#### TASK ITEM
A verbatim copy of every entry is required. Produce it now.

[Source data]
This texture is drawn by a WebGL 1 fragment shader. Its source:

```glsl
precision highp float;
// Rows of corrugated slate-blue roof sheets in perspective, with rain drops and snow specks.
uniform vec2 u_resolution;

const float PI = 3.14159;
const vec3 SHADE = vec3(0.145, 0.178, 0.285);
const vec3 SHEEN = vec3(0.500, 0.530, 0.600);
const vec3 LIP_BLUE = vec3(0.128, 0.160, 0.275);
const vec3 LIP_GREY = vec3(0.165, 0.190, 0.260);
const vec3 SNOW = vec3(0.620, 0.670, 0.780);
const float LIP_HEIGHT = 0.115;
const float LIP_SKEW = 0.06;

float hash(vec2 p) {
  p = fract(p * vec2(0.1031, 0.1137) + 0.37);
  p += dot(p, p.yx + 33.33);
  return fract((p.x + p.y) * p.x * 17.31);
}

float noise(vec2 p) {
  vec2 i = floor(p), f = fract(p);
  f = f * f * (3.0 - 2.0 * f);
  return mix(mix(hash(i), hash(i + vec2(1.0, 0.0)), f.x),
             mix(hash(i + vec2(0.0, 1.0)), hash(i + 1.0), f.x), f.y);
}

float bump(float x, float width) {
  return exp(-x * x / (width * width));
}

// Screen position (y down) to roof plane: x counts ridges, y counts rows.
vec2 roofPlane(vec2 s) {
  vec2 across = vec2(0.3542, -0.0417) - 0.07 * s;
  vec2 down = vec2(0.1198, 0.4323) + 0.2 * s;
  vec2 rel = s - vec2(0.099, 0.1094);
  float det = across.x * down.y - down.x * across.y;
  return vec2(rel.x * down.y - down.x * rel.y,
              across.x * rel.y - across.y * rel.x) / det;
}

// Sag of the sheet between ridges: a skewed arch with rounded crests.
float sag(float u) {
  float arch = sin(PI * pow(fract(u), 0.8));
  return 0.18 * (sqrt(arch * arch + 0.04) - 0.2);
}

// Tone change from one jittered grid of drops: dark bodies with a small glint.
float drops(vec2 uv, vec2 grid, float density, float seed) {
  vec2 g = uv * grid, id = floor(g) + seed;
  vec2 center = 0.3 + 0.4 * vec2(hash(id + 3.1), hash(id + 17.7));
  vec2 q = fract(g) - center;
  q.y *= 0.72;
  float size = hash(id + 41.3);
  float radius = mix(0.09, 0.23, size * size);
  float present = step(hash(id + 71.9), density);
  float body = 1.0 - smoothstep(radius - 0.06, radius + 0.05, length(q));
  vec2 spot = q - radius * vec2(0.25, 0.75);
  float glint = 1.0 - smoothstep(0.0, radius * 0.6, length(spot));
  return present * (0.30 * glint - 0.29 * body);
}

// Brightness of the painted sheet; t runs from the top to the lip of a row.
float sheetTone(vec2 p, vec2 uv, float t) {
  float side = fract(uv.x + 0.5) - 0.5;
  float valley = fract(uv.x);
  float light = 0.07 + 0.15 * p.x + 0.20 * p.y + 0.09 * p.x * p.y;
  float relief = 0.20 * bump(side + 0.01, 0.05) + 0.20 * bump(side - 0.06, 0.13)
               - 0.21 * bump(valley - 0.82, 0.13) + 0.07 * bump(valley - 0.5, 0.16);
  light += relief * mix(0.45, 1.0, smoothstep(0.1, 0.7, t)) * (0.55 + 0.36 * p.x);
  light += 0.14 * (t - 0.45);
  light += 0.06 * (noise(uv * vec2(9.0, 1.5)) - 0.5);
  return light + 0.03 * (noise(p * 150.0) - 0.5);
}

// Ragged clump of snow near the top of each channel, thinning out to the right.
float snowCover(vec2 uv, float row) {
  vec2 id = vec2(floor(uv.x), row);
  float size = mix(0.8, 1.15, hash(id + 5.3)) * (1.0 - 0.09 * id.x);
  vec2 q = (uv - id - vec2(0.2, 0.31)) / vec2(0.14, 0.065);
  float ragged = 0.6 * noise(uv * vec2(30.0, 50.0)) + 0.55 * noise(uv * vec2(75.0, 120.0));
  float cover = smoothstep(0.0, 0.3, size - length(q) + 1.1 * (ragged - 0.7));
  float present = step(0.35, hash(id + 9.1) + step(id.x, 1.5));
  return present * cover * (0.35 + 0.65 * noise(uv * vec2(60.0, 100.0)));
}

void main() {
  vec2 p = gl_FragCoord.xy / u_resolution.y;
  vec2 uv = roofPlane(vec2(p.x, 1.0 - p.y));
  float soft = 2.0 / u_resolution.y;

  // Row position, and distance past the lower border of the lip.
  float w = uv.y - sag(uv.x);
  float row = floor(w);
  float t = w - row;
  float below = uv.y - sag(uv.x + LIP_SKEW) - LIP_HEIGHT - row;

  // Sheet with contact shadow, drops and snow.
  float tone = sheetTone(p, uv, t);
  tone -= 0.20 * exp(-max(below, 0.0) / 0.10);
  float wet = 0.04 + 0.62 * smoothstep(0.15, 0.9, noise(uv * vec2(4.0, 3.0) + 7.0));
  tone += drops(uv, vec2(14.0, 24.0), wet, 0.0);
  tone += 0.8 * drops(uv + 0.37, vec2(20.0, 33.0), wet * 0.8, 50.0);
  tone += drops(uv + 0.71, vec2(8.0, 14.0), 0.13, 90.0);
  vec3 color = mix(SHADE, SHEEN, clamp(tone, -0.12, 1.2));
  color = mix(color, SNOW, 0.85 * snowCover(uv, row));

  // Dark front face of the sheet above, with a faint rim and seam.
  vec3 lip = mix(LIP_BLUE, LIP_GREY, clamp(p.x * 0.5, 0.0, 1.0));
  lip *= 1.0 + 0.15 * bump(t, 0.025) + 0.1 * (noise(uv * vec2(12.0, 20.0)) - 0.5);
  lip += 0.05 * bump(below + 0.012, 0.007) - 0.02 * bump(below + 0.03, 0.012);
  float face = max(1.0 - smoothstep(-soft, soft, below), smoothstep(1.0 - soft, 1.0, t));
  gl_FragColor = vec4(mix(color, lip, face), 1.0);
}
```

#### RESPONSE TO THE EXERCISE
This texture is drawn by a WebGL 1 fragment shader. Its source:

```glsl
precision highp float;
// Rows of corrugated slate-blue roof sheets in perspective, with rain drops and snow specks.
uniform vec2 u_resolution;

const float PI = 3.14159;
const vec3 SHADE = vec3(0.145, 0.178, 0.285);
const vec3 SHEEN = vec3(0.500, 0.530, 0.600);
const vec3 LIP_BLUE = vec3(0.128, 0.160, 0.275);
const vec3 LIP_GREY = vec3(0.165, 0.190, 0.260);
const vec3 SNOW = vec3(0.620, 0.670, 0.780);
const float LIP_HEIGHT = 0.115;
const float LIP_SKEW = 0.06;

float hash(vec2 p) {
  p = fract(p * vec2(0.1031, 0.1137) + 0.37);
  p += dot(p, p.yx + 33.33);
  return fract((p.x + p.y) * p.x * 17.31);
}

float noise(vec2 p) {
  vec2 i = floor(p), f = fract(p);
  f = f * f * (3.0 - 2.0 * f);
  return mix(mix(hash(i), hash(i + vec2(1.0, 0.0)), f.x),
             mix(hash(i + vec2(0.0, 1.0)), hash(i + 1.0), f.x), f.y);
}

float bump(float x, float width) {
  return exp(-x * x / (width * width));
}

// Screen position (y down) to roof plane: x counts ridges, y counts rows.
vec2 roofPlane(vec2 s) {
  vec2 across = vec2(0.3542, -0.0417) - 0.07 * s;
  vec2 down = vec2(0.1198, 0.4323) + 0.2 * s;
  vec2 rel = s - vec2(0.099, 0.1094);
  float det = across.x * down.y - down.x * across.y;
  return vec2(rel.x * down.y - down.x * rel.y,
              across.x * rel.y - across.y * rel.x) / det;
}

// Sag of the sheet between ridges: a skewed arch with rounded crests.
float sag(float u) {
  float arch = sin(PI * pow(fract(u), 0.8));
  return 0.18 * (sqrt(arch * arch + 0.04) - 0.2);
}

// Tone change from one jittered grid of drops: dark bodies with a small glint.
float drops(vec2 uv, vec2 grid, float density, float seed) {
  vec2 g = uv * grid, id = floor(g) + seed;
  vec2 center = 0.3 + 0.4 * vec2(hash(id + 3.1), hash(id + 17.7));
  vec2 q = fract(g) - center;
  q.y *= 0.72;
  float size = hash(id + 41.3);
  float radius = mix(0.09, 0.23, size * size);
  float present = step(hash(id + 71.9), density);
  float body = 1.0 - smoothstep(radius - 0.06, radius + 0.05, length(q));
  vec2 spot = q - radius * vec2(0.25, 0.75);
  float glint = 1.0 - smoothstep(0.0, radius * 0.6, length(spot));
  return present * (0.30 * glint - 0.29 * body);
}

// Brightness of the painted sheet; t runs from the top to the lip of a row.
float sheetTone(vec2 p, vec2 uv, float t) {
  float side = fract(uv.x + 0.5) - 0.5;
  float valley = fract(uv.x);
  float light = 0.07 + 0.15 * p.x + 0.20 * p.y + 0.09 * p.x * p.y;
  float relief = 0.20 * bump(side + 0.01, 0.05) + 0.20 * bump(side - 0.06, 0.13)
               - 0.21 * bump(valley - 0.82, 0.13) + 0.07 * bump(valley - 0.5, 0.16);
  light += relief * mix(0.45, 1.0, smoothstep(0.1, 0.7, t)) * (0.55 + 0.36 * p.x);
  light += 0.14 * (t - 0.45);
  light += 0.06 * (noise(uv * vec2(9.0, 1.5)) - 0.5);
  return light + 0.03 * (noise(p * 150.0) - 0.5);
}

// Ragged clump of snow near the top of each channel, thinning out to the right.
float snowCover(vec2 uv, float row) {
  vec2 id = vec2(floor(uv.x), row);
  float size = mix(0.8, 1.15, hash(id + 5.3)) * (1.0 - 0.09 * id.x);
  vec2 q = (uv - id - vec2(0.2, 0.31)) / vec2(0.14, 0.065);
  float ragged = 0.6 * noise(uv * vec2(30.0, 50.0)) + 0.55 * noise(uv * vec2(75.0, 120.0));
  float cover = smoothstep(0.0, 0.3, size - length(q) + 1.1 * (ragged - 0.7));
  float present = step(0.35, hash(id + 9.1) + step(id.x, 1.5));
  return present * cover * (0.35 + 0.65 * noise(uv * vec2(60.0, 100.0)));
}

void main() {
  vec2 p = gl_FragCoord.xy / u_resolution.y;
  vec2 uv = roofPlane(vec2(p.x, 1.0 - p.y));
  float soft = 2.0 / u_resolution.y;

  // Row position, and distance past the lower border of the lip.
  float w = uv.y - sag(uv.x);
  float row = floor(w);
  float t = w - row;
  float below = uv.y - sag(uv.x + LIP_SKEW) - LIP_HEIGHT - row;

  // Sheet with contact shadow, drops and snow.
  float tone = sheetTone(p, uv, t);
  tone -= 0.20 * exp(-max(below, 0.0) / 0.10);
  float wet = 0.04 + 0.62 * smoothstep(0.15, 0.9, noise(uv * vec2(4.0, 3.0) + 7.0));
  tone += drops(uv, vec2(14.0, 24.0), wet, 0.0);
  tone += 0.8 * drops(uv + 0.37, vec2(20.0, 33.0), wet * 0.8, 50.0);
  tone += drops(uv + 0.71, vec2(8.0, 14.0), 0.13, 90.0);
  vec3 color = mix(SHADE, SHEEN, clamp(tone, -0.12, 1.2));
  color = mix(color, SNOW, 0.85 * snowCover(uv, row));

  // Dark front face of the sheet above, with a faint rim and seam.
  vec3 lip = mix(LIP_BLUE, LIP_GREY, clamp(p.x * 0.5, 0.0, 1.0));
  lip *= 1.0 + 0.15 * bump(t, 0.025) + 0.1 * (noise(uv * vec2(12.0, 20.0)) - 0.5);
  lip += 0.05 * bump(below + 0.012, 0.007) - 0.02 * bump(below + 0.03, 0.012);
  float face = max(1.0 - smoothstep(-soft, soft, below), smoothstep(1.0 - soft, 1.0, t));
  gl_FragColor = vec4(mix(color, lip, face), 1.0);
}
```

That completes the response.